Lackawanna Insurance Group Fraud Resource Center
When someone provides false information to an insurance company in order to gain something of value that he or she would not have received if the truth had been told, they’ve committed insurance fraud.
In Pennsylvania, fraud is defined as “Any person who knowingly and with intent to defraud any insurance company or other person files an application for insurance or statement of claim containing any materially false information or conceals for the purpose of misleading, information concerning any fact material thereto commits a fraudulent insurance act, which is a crime and subjects such person to criminal and civil penalties.” This type of dishonest act is classified among the most serious of crimes – it’s considered a felony. Those convicted of the crime face prison time, fines, legal fees and more – not to mention a wide range of personal and professional consequences.
As with other forms of insurance fraud, Workers’ Compensation insurance can be compromised if false or misleading information is provided to insurance companies.
The most common ways an individual commits insurance fraud is if he or she:
Fakes an injury at work to get paid time off.
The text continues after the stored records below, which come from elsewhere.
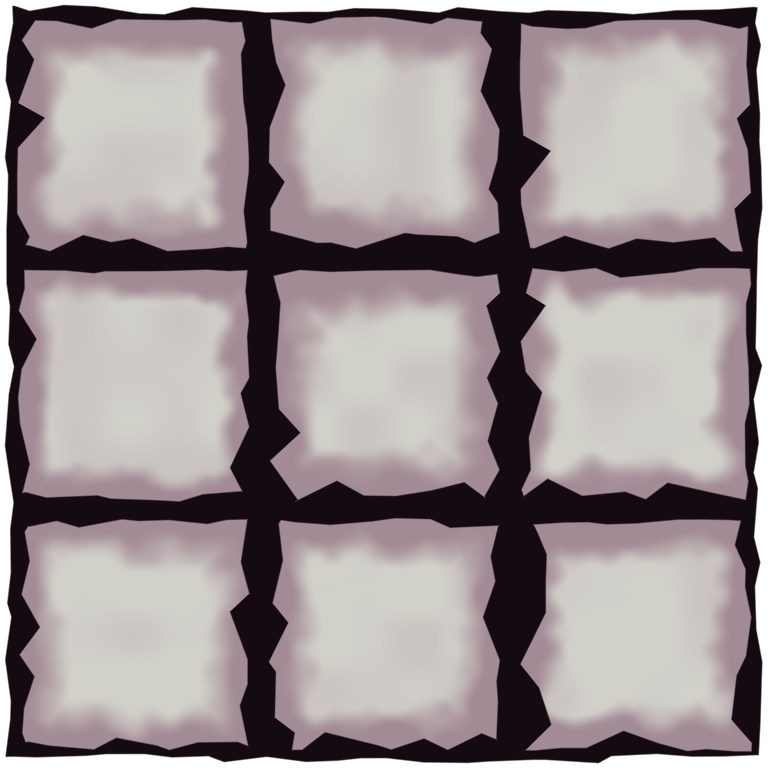
Give the GLSL for this pattern, as a WebGL 1 fragment shader.

```glsl
precision highp float;
// Three by three worn stone tiles with chipped edges, set in a ragged dark slab on white.

uniform vec2 u_resolution;

const float PITCH = 0.3255;
const float TILE_HALF = 0.151;
const float SLAB_HALF = 0.494;
const vec3 PAPER = vec3(1.0);
const vec3 GROUT = vec3(0.08, 0.04, 0.07);
const vec3 RIM = vec3(0.64, 0.545, 0.585);
const vec3 STONE = vec3(0.82, 0.815, 0.79);

float hash(vec2 p) {
  vec3 q = fract(vec3(p.xyx) * 0.1031);
  q += dot(q, q.yzx + 33.33);
  return fract((q.x + q.y) * q.z);
}

float valueNoise(vec2 p) {
  vec2 i = floor(p);
  vec2 f = fract(p);
  f = f * f * (3.0 - 2.0 * f);
  float low = mix(hash(i), hash(i + vec2(1.0, 0.0)), f.x);
  float high = mix(hash(i + vec2(0.0, 1.0)), hash(i + 1.0), f.x);
  return mix(low, high, f.y);
}

// Position of a polyline knot, unevenly spaced along the axis
float knotAt(float k, float seed) {
  return k + 0.8 * hash(vec2(k + 40.0, seed));
}

// Straight segments between random knots; a higher power makes deep chips rarer
float chipped(float along, float spacing, float power, float seed) {
  float t = along / spacing;
  float k = floor(t);
  if (t < knotAt(k, seed)) k -= 1.0;
  float start = knotAt(k, seed);
  float end = knotAt(k + 1.0, seed);
  float a = pow(hash(vec2(k + 90.0, seed + 7.3)), power);
  float b = pow(hash(vec2(k + 91.0, seed + 7.3)), power);
  return mix(a, b, (t - start) / (end - start));
}

// Depth inside a square whose left, right, bottom and top sides are chipped
float chippedSquare(vec2 p, float halfSize, vec4 depth, float spacing, float power, float seed) {
  float left = halfSize + p.x - depth.x * chipped(p.y, spacing, power, seed);
  float right = halfSize - p.x - depth.y * chipped(p.y, spacing, power, seed + 1.7);
  float bottom = halfSize + p.y - depth.z * chipped(p.x, spacing, power, seed + 3.1);
  float top = halfSize - p.y - depth.w * chipped(p.x, spacing, power, seed + 4.9);
  return min(min(left, right), min(bottom, top));
}

float roundedSquare(vec2 p, float halfSize, float radius) {
  vec2 q = abs(p) - halfSize + radius;
  return length(max(q, 0.0)) + min(max(q.x, q.y), 0.0) - radius;
}

// Cloudy pale centre of a tile, with its own size and softness
float paleCentre(vec2 p, float seed) {
  vec2 offset = vec2(seed * 3.7, seed * 1.9);
  float clouds = 0.65 * valueNoise(p * 21.0 + offset)
               + 0.35 * valueNoise(p * 42.0 + offset + 31.0);
  float size = mix(0.126, 0.140, hash(vec2(seed, 61.0)));
  float softness = mix(0.036, 0.056, hash(vec2(seed, 83.0)));
  float inside = -roundedSquare(p, size, 0.035) + 0.042 * (clouds - 0.5);
  float stain = smoothstep(0.4, 0.9, valueNoise(p * 15.0 - offset + 57.0));
  return smoothstep(0.0, softness, inside) * (1.0 - 0.16 * stain);
}

float coverage(float depth, float pixel) {
  return smoothstep(-pixel, pixel, depth);
}

void main() {
  vec2 p = gl_FragCoord.xy / u_resolution - 0.5;
  float pixel = 1.0 / min(u_resolution.x, u_resolution.y);

  // Tile index and local position
  vec2 id = clamp(floor(p / PITCH + 0.5), -1.0, 1.0);
  float seed = 20.0 + dot(id + 1.0, vec2(11.0, 37.0));
  vec2 shift = vec2(hash(vec2(seed, 5.0)), hash(vec2(seed, 9.0))) - 0.5;
  vec2 local = p - id * PITCH - 0.005 * shift;

  // Left and lower sides carry the deepest chips
  float slab = chippedSquare(p, SLAB_HALF, vec4(0.013), 0.042, 1.0, 3.0);
  vec4 chips = vec4(0.042, 0.027, 0.028, 0.014);
  float tile = chippedSquare(local, TILE_HALF, chips, 0.039, 2.0, seed);

  vec3 face = mix(RIM, STONE, paleCentre(local, seed));
  vec3 color = mix(PAPER, GROUT, coverage(slab, pixel));
  color = mix(color, face, coverage(tile, pixel));
  gl_FragColor = vec4(color, 1.0);
}
```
Exaggerates the severity of a legitimate injury to get additional time off work with benefits.
Claims an injury occurred on he job when it actually took place elsewhere.
Takes a new job and lies to the insurance company about being unable to return to work at the previous place of employment or lies by concealing his income from another job.
The Warning Signs of Workers’ Compensation Fraud
Spot the Red Flags of Workers’ Compensation Fraud and Abuse